- PROBLEM STATEMENT:
Extract all lines in the data that contain the word "forEach".

Rendered images with source text:
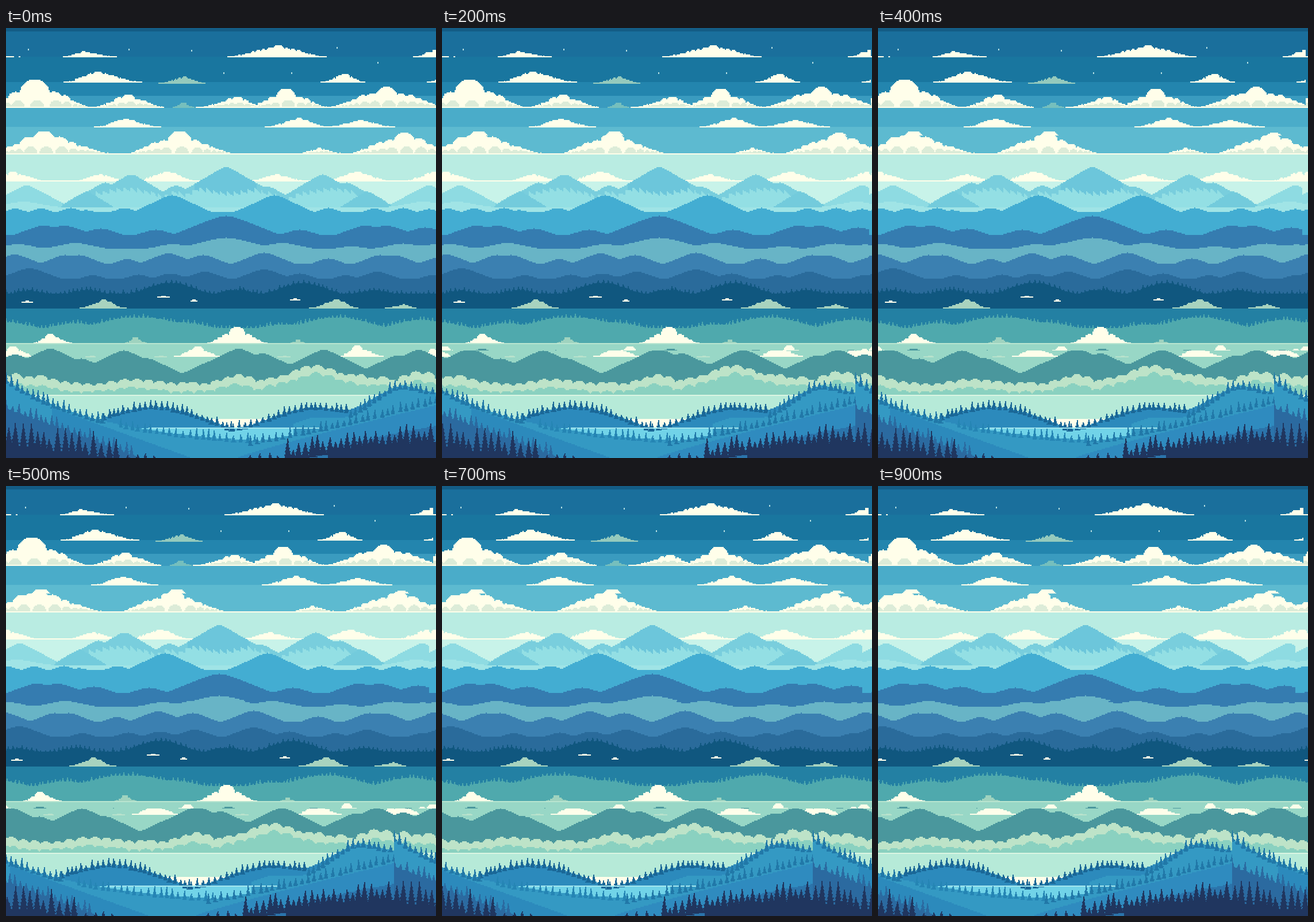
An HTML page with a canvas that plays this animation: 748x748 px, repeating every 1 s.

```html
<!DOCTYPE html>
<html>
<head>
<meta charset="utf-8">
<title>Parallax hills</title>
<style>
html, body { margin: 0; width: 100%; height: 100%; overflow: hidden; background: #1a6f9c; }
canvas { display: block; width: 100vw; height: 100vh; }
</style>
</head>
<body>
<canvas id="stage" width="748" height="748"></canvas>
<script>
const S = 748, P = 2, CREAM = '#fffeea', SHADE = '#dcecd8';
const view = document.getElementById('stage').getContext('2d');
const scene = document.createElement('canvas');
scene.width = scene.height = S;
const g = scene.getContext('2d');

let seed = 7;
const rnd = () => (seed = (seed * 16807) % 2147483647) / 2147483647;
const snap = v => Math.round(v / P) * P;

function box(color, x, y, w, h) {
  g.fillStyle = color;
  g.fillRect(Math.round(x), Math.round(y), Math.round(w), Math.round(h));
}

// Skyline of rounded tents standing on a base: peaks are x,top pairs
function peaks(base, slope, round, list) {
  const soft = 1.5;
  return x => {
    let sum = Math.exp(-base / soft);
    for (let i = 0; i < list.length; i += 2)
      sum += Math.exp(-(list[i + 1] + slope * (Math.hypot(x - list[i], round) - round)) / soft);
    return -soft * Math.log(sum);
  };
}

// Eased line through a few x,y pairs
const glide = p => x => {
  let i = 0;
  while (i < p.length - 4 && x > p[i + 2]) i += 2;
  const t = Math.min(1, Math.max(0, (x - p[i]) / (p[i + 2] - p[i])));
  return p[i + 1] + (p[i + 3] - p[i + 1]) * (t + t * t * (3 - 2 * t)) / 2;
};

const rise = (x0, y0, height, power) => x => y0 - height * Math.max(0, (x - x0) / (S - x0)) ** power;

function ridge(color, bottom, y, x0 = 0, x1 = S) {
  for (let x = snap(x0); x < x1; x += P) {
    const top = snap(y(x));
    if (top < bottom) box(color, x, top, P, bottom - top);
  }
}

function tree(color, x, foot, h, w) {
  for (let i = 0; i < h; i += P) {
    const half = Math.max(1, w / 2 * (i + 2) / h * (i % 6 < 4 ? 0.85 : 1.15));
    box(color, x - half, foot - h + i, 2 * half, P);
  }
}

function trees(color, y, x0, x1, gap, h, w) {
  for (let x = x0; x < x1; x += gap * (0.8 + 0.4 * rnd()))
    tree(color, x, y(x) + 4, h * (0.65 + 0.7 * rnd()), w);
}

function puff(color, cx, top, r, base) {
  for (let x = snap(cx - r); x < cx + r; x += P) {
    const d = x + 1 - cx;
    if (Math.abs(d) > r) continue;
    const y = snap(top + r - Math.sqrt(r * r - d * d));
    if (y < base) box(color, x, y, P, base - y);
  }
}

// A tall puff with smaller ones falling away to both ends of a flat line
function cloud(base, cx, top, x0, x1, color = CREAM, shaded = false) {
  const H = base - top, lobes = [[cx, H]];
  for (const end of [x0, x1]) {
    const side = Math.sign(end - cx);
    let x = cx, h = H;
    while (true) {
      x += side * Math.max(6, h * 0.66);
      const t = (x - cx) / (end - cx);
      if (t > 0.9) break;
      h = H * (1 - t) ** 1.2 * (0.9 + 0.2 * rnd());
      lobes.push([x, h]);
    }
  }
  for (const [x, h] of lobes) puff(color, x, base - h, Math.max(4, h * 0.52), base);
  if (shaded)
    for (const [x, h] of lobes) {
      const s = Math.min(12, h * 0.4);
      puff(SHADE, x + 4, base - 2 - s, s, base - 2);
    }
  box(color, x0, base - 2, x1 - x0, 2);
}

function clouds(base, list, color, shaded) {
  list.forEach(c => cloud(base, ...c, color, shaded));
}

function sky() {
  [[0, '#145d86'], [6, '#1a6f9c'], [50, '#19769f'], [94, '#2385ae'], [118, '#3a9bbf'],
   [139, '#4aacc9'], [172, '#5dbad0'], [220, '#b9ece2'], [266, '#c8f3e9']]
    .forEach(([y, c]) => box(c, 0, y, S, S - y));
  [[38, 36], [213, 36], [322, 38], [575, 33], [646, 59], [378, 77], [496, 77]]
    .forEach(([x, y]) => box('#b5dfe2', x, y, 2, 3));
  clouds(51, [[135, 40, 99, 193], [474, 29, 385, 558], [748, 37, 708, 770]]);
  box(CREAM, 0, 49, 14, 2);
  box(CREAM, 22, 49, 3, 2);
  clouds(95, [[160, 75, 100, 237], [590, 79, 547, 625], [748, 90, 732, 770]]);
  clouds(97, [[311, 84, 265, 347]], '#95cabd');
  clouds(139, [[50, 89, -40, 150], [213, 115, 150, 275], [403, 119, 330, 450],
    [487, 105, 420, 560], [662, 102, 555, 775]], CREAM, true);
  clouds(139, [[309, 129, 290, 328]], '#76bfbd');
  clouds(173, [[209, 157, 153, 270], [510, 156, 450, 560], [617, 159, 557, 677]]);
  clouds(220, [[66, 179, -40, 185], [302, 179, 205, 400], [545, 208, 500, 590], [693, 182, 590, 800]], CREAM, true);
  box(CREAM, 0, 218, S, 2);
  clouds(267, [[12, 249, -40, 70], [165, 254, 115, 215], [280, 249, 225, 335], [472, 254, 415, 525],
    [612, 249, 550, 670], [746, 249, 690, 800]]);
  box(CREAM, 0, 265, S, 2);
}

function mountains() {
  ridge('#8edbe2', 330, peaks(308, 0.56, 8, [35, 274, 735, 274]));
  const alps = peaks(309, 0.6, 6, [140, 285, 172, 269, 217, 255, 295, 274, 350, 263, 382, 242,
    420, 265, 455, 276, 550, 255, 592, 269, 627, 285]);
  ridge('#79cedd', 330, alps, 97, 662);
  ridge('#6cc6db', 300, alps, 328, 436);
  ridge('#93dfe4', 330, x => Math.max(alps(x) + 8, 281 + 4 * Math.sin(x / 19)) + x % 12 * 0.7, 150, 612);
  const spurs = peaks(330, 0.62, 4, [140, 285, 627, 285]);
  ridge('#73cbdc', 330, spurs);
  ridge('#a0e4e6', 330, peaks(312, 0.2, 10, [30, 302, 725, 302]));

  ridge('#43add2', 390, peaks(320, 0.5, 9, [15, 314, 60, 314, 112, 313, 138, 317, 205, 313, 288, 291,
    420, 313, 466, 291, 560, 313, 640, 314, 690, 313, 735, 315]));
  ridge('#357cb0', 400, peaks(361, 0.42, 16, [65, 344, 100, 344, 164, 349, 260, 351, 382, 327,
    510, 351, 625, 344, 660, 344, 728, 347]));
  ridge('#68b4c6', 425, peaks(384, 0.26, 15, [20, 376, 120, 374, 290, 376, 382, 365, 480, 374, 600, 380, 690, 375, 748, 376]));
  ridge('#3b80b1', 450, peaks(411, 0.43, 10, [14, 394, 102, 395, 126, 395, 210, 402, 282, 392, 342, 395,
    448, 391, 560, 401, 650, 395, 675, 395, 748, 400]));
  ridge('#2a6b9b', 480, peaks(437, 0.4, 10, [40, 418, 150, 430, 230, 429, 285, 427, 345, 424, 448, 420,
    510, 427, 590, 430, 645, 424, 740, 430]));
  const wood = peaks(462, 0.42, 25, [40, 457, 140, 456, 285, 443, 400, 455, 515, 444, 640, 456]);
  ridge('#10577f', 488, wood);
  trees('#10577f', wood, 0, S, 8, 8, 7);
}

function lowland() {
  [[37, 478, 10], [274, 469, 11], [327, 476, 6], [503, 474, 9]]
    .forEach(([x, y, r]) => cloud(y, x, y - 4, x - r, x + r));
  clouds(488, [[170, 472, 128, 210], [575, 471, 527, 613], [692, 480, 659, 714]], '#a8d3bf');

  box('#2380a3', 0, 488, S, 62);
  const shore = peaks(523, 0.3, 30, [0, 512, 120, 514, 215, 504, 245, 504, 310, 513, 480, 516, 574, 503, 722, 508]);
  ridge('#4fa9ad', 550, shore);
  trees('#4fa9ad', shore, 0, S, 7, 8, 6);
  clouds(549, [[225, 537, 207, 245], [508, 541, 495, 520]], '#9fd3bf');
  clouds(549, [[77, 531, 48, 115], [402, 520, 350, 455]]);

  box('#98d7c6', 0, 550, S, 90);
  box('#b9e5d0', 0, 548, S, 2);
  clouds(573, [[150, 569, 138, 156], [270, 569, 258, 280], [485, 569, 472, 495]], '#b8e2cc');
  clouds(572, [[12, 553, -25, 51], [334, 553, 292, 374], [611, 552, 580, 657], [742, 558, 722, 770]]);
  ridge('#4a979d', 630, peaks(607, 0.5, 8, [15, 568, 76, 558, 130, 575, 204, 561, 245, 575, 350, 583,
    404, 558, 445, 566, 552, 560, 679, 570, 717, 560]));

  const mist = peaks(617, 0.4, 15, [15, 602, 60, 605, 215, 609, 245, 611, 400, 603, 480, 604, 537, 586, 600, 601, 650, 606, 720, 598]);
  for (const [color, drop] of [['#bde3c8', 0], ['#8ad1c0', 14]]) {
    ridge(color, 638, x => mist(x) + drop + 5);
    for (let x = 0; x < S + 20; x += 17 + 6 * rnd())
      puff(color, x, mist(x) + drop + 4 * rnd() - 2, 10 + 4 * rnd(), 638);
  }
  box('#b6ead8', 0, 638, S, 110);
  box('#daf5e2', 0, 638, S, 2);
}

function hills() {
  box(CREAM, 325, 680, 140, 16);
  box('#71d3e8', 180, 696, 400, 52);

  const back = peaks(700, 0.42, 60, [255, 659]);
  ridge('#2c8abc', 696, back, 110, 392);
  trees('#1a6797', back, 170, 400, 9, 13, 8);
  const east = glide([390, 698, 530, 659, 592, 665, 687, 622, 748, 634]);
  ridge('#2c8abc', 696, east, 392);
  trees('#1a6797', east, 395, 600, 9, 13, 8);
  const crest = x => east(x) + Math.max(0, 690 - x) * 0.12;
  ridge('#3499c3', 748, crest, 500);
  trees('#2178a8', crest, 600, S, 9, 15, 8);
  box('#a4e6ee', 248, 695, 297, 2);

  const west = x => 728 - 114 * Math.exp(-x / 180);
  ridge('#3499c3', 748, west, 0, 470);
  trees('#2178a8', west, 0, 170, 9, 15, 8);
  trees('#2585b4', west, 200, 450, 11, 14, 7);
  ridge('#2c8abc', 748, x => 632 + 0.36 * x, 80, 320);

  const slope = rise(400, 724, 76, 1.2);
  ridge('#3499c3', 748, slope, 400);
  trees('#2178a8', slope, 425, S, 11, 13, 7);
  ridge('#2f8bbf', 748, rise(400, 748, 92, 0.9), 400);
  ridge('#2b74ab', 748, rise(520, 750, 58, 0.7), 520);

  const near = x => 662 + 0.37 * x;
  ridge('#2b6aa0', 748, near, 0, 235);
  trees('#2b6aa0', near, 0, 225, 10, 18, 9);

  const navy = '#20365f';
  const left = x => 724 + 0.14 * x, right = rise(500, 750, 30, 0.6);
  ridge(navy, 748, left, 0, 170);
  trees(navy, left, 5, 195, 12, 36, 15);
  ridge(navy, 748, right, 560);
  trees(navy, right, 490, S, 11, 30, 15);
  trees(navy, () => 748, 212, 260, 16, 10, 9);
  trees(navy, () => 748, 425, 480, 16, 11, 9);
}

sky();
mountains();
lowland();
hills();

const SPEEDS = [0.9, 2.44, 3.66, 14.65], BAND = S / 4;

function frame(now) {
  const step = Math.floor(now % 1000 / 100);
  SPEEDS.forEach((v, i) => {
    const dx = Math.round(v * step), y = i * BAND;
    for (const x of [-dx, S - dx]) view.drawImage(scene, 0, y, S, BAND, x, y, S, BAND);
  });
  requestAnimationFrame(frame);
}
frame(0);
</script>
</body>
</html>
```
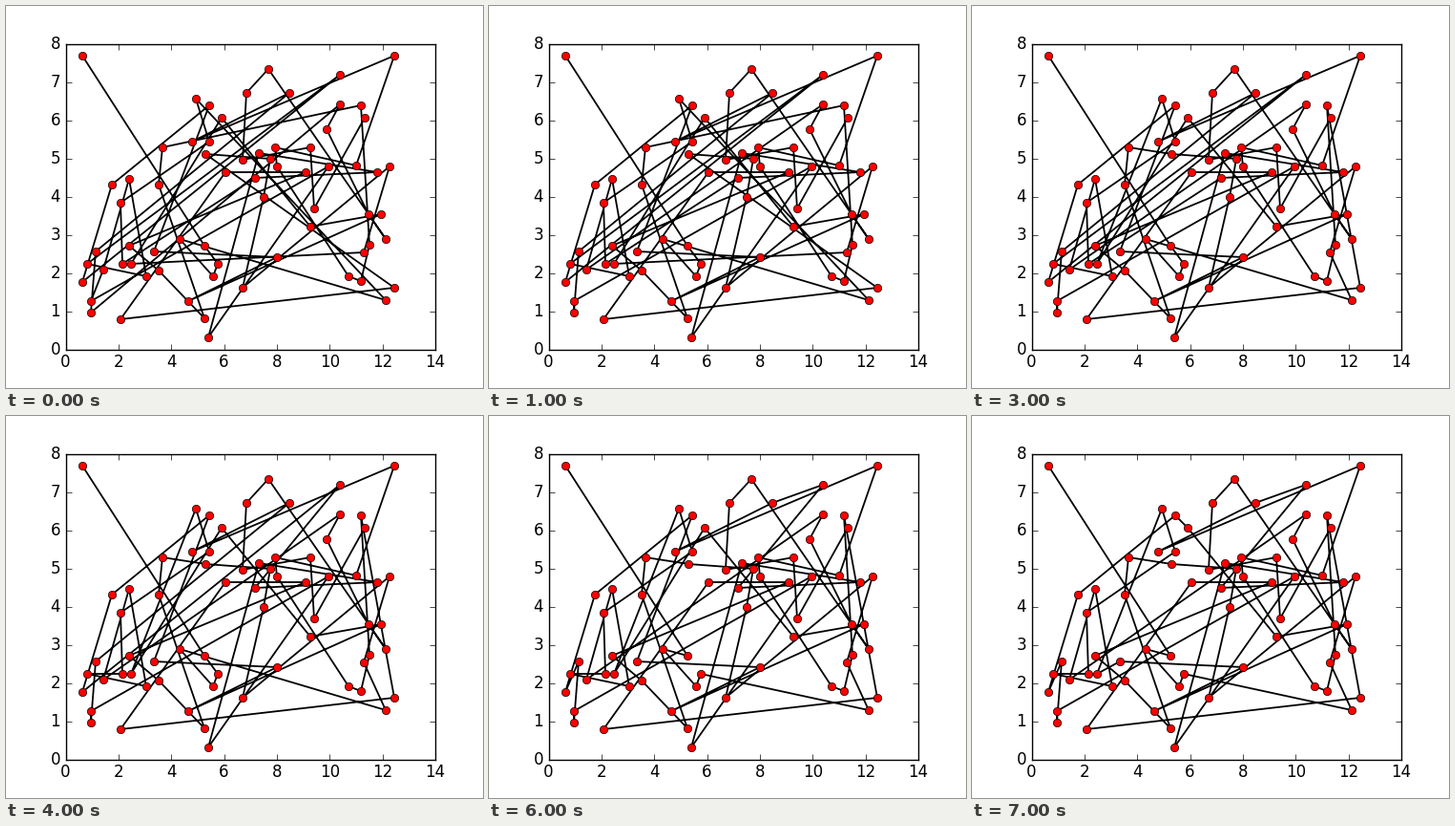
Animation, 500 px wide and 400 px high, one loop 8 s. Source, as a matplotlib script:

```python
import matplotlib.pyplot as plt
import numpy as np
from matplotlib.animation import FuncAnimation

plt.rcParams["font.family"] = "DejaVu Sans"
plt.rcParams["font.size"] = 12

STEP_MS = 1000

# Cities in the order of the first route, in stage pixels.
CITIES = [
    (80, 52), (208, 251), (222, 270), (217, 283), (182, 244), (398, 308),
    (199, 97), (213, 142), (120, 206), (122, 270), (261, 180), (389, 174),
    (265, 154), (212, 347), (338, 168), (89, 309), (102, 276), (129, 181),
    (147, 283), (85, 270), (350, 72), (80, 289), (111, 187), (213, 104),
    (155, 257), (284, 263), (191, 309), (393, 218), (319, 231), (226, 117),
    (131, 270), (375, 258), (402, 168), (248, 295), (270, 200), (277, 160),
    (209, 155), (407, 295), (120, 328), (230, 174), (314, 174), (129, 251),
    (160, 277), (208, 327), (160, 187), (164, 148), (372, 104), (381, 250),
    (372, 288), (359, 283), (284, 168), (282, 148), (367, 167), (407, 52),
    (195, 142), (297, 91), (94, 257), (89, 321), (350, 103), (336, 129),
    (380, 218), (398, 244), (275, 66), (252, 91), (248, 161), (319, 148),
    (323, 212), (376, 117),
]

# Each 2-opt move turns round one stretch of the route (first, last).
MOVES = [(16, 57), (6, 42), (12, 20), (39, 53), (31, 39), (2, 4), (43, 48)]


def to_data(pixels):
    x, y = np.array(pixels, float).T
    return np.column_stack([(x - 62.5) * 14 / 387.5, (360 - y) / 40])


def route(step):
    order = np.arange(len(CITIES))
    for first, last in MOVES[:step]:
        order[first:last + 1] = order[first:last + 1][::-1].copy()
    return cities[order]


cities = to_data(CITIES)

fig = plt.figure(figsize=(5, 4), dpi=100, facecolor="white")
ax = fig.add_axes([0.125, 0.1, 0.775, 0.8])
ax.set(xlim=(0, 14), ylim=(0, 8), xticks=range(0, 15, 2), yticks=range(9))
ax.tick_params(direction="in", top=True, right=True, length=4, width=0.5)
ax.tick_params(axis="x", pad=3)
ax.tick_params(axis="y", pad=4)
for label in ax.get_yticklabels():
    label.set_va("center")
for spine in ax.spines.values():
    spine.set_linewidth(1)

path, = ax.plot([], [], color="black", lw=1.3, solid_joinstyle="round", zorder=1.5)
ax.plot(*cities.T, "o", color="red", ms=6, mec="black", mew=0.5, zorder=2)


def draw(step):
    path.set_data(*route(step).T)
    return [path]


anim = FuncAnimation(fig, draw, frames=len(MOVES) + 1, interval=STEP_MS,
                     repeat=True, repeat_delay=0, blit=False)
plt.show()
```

- ANSWER TO THIS EXERCISE:
  list.forEach(c => cloud(base, ...c, color, shaded));
    .forEach(([y, c]) => box(c, 0, y, S, S - y));
    .forEach(([x, y]) => box('#b5dfe2', x, y, 2, 3));
    .forEach(([x, y, r]) => cloud(y, x, y - 4, x - r, x + r));
  SPEEDS.forEach((v, i) => {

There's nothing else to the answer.